» DATA SECTION
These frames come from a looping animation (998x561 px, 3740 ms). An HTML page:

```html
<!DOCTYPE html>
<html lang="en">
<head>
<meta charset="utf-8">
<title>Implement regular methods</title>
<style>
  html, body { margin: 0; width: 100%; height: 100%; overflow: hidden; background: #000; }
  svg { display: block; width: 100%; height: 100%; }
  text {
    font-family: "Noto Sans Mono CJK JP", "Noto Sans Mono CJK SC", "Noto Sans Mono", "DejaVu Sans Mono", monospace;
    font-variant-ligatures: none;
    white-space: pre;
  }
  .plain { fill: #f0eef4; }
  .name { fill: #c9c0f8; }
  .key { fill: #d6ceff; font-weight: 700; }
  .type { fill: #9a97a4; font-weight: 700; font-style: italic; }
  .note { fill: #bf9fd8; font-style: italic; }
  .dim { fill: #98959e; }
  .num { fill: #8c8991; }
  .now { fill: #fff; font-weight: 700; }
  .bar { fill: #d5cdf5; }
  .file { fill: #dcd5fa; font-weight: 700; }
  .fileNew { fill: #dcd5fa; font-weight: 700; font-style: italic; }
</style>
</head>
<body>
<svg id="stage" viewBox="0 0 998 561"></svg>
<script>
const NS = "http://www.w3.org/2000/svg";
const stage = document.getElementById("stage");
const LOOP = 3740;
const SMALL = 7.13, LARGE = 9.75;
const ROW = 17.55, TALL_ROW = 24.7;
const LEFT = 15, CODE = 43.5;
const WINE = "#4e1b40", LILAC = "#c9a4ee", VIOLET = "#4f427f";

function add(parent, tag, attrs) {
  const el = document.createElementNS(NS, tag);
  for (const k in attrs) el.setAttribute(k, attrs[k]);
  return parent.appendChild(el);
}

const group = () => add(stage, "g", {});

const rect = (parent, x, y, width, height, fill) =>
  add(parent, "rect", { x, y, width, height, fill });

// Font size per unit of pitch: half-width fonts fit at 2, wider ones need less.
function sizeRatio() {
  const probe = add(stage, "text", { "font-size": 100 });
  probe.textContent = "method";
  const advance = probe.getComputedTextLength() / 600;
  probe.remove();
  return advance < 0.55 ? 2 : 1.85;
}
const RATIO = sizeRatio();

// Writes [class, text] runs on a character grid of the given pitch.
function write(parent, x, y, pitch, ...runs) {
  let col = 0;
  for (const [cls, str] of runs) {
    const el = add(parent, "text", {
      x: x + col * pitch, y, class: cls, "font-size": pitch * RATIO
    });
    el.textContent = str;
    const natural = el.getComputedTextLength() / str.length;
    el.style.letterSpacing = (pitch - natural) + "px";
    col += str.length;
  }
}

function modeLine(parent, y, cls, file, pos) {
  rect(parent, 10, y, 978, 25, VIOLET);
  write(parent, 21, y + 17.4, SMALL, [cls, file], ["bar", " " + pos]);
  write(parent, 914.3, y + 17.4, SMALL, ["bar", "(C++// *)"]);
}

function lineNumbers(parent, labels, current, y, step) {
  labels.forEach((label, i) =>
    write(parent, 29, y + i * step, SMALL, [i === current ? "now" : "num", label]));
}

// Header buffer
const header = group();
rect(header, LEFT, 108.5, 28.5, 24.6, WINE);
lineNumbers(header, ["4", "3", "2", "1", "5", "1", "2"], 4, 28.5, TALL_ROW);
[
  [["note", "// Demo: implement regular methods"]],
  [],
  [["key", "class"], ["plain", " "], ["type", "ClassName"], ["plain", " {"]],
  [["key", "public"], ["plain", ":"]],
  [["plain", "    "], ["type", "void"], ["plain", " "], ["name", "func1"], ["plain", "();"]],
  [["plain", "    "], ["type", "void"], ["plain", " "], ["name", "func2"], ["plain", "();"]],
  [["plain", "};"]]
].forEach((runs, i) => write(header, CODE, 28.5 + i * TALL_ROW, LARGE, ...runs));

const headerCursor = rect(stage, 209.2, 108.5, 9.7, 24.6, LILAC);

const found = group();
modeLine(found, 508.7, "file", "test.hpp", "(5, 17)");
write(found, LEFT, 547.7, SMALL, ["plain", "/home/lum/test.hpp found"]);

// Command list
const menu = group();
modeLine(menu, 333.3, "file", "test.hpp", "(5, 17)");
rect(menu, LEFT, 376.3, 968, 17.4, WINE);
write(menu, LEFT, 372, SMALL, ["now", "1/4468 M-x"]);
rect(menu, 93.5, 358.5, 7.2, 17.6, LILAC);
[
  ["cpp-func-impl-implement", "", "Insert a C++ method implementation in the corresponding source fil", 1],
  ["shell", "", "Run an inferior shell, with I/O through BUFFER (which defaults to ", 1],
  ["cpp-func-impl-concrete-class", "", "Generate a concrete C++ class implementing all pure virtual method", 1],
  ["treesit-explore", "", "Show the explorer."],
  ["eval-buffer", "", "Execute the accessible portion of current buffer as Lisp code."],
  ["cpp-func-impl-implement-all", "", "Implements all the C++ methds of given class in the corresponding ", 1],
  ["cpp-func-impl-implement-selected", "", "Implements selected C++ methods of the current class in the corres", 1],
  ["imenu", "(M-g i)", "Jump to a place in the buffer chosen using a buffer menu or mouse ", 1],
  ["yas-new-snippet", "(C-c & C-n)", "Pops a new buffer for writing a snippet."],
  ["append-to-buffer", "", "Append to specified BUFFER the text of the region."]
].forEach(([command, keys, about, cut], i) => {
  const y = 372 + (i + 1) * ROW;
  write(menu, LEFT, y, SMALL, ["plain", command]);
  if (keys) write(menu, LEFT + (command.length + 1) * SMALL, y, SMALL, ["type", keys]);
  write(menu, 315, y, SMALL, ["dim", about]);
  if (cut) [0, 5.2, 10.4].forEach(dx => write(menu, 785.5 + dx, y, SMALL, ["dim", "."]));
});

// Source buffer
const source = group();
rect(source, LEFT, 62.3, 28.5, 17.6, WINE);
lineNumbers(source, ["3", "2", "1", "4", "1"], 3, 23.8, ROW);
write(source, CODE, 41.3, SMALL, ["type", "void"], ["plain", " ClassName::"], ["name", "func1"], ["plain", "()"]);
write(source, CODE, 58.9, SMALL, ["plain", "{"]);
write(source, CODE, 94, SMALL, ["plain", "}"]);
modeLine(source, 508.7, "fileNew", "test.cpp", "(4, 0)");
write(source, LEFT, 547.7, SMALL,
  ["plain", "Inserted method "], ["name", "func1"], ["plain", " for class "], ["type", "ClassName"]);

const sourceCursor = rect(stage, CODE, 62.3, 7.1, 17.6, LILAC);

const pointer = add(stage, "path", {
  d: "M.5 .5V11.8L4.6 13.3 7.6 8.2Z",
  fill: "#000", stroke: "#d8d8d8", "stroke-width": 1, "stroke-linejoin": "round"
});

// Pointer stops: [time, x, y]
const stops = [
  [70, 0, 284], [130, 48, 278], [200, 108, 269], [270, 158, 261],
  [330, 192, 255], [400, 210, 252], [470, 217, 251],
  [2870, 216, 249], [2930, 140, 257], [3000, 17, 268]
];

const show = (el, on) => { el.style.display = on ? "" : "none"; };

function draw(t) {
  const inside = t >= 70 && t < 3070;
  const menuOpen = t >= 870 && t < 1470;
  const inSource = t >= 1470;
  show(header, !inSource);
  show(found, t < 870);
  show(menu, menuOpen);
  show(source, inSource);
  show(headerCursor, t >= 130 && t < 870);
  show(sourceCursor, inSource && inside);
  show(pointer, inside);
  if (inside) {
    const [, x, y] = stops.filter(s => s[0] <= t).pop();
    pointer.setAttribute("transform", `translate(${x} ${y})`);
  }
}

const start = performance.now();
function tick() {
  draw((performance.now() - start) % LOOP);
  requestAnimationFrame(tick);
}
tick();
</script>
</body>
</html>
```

» WORK ORDER
I need each line of the entries that holds the string "width" located and copied.

» SOLUTION BELOW
  html, body { margin: 0; width: 100%; height: 100%; overflow: hidden; background: #000; }
  svg { display: block; width: 100%; height: 100%; }
const rect = (parent, x, y, width, height, fill) =>
  add(parent, "rect", { x, y, width, height, fill });
// Font size per unit of pitch: half-width fonts fit at 2, wider ones need less.
  fill: "#000", stroke: "#d8d8d8", "stroke-width": 1, "stroke-linejoin": "round"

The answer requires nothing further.